*TASK ITEM*. Below are records; report how many of their lines contain the word "painted", giving only the number.

*DATASET*.

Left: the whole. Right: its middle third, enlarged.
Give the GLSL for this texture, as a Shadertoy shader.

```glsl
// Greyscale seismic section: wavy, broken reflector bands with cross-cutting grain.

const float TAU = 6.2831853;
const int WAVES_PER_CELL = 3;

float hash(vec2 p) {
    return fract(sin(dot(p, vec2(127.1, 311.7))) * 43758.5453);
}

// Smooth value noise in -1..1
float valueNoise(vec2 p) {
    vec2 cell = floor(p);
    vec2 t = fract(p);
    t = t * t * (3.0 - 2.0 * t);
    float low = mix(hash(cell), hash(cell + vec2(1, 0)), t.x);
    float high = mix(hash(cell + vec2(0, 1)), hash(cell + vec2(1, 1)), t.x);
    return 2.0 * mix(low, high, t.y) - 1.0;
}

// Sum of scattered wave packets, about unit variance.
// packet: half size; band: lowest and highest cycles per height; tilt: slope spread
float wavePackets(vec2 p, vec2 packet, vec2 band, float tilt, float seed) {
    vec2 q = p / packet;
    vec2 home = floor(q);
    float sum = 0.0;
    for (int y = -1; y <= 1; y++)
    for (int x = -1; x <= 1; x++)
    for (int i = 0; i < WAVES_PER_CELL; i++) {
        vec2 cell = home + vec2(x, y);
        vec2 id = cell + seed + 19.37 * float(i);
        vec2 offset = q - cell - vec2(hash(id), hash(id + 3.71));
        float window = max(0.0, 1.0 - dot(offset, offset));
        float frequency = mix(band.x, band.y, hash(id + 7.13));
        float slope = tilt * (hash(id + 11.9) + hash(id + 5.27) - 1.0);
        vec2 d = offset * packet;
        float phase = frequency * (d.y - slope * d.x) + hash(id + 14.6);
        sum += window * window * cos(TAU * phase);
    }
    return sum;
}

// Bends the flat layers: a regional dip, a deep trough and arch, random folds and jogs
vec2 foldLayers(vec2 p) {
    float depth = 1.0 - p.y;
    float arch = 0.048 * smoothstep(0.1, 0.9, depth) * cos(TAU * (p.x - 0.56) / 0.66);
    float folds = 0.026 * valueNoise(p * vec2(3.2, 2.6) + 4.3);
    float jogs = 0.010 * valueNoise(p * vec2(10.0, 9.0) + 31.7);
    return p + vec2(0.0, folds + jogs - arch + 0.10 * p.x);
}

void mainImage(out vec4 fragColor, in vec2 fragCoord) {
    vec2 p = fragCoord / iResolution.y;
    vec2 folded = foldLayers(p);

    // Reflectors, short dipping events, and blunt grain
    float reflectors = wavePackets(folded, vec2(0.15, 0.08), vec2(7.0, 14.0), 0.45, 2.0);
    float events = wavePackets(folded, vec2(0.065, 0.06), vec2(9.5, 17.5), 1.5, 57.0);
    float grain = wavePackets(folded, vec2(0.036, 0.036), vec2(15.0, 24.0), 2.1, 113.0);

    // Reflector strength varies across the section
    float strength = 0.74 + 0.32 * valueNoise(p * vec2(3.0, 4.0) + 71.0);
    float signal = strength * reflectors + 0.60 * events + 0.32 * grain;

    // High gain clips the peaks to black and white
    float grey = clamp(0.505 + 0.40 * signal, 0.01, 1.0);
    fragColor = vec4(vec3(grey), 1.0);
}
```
==
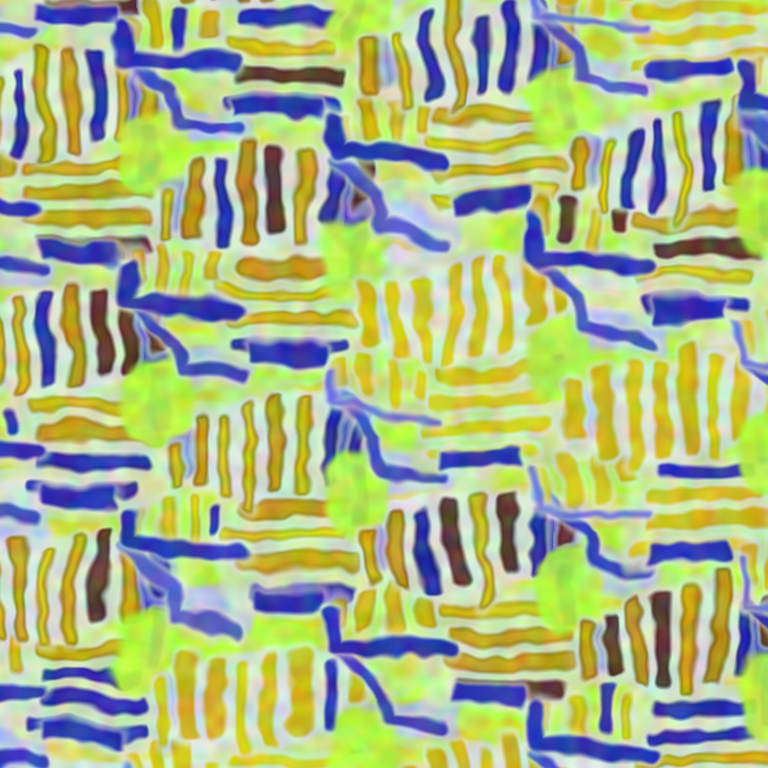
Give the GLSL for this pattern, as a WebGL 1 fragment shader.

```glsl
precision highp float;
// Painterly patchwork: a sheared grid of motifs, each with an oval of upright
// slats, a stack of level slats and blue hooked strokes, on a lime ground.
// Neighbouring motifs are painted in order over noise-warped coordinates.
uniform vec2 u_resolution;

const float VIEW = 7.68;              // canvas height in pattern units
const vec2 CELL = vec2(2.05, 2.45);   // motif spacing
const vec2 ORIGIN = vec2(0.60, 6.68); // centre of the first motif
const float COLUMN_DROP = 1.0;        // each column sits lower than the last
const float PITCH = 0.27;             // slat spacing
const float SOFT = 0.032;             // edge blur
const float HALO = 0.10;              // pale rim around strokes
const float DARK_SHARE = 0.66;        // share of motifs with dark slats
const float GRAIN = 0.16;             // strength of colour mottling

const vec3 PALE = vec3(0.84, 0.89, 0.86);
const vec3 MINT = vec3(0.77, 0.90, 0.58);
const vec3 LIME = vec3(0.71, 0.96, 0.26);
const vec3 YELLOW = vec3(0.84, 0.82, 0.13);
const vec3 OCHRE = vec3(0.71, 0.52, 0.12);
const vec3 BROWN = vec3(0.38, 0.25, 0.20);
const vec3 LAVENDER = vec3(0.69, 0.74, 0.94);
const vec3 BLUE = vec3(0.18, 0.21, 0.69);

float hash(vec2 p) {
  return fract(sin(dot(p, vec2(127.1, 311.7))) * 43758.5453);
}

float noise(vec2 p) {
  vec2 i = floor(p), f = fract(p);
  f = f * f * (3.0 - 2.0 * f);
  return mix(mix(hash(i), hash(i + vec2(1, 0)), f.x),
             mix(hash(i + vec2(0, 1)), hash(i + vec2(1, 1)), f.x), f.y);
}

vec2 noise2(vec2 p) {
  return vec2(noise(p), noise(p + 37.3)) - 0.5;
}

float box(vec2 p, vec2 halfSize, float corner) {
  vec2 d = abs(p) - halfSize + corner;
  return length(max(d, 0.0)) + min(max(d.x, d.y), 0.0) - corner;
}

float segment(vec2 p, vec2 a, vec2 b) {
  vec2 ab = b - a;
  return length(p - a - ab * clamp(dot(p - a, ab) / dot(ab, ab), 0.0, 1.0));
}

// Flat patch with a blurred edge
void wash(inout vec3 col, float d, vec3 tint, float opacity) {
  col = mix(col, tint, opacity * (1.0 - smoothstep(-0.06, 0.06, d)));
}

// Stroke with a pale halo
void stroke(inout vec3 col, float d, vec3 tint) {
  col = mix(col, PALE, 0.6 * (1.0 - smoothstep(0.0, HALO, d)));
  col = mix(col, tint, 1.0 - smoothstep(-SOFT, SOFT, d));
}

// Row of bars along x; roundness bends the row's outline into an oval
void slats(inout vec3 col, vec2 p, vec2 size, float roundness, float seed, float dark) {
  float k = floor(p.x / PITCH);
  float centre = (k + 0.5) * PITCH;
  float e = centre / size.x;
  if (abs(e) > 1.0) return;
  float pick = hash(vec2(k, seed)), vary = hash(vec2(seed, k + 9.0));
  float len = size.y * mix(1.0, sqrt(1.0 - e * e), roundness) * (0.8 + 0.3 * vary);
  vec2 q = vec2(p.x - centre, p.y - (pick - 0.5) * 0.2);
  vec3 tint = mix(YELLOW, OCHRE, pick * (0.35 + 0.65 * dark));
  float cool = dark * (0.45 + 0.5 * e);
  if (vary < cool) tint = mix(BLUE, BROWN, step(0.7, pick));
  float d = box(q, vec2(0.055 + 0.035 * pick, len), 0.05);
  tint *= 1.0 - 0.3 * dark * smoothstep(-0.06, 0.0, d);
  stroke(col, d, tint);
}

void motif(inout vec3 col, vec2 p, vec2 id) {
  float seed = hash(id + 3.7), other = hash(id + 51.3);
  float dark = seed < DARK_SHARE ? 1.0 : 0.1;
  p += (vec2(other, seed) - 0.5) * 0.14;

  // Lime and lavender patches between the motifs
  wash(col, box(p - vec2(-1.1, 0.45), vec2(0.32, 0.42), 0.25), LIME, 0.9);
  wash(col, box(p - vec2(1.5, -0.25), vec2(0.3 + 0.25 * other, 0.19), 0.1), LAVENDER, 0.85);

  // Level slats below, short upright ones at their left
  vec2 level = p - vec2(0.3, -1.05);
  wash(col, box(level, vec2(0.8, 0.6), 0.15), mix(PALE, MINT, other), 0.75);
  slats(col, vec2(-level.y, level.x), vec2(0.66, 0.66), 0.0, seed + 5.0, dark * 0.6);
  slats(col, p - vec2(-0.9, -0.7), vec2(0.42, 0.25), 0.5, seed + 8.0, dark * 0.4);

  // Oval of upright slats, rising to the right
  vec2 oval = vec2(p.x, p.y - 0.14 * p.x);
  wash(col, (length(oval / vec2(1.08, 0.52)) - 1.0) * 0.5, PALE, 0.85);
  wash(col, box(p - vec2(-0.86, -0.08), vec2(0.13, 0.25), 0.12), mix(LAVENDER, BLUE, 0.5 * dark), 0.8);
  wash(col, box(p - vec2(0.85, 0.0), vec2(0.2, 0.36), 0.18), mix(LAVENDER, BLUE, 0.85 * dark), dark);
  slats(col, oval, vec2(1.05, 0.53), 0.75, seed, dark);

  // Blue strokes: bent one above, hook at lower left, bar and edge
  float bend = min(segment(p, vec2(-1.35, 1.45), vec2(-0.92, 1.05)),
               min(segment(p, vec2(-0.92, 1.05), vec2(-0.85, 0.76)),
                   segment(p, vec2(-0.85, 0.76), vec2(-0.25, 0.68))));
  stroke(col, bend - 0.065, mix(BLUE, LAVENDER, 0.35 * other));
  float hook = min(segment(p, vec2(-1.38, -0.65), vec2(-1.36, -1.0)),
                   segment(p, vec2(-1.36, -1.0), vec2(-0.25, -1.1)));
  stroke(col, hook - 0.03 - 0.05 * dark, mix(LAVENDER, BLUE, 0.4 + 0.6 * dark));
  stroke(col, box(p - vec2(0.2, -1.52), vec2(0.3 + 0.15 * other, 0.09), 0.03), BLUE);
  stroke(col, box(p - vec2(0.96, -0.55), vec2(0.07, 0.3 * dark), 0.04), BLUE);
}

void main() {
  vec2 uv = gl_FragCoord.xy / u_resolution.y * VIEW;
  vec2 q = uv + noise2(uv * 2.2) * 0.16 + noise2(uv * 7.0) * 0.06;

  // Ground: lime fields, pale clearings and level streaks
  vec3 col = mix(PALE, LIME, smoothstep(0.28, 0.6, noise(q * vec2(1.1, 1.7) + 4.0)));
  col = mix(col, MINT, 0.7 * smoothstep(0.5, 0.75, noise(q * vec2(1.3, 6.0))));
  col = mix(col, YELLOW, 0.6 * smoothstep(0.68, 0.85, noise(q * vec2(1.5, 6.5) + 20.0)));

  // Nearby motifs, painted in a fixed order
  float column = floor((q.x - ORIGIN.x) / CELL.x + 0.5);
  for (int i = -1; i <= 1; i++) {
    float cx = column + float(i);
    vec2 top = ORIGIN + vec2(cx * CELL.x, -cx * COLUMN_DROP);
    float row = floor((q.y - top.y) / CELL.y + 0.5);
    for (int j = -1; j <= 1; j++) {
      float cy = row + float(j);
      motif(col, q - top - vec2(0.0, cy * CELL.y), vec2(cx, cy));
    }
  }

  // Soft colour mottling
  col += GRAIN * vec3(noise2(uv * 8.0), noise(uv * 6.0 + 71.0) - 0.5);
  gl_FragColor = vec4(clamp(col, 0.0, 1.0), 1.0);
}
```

*RESPONSE TO THIS EXERCISE*. 2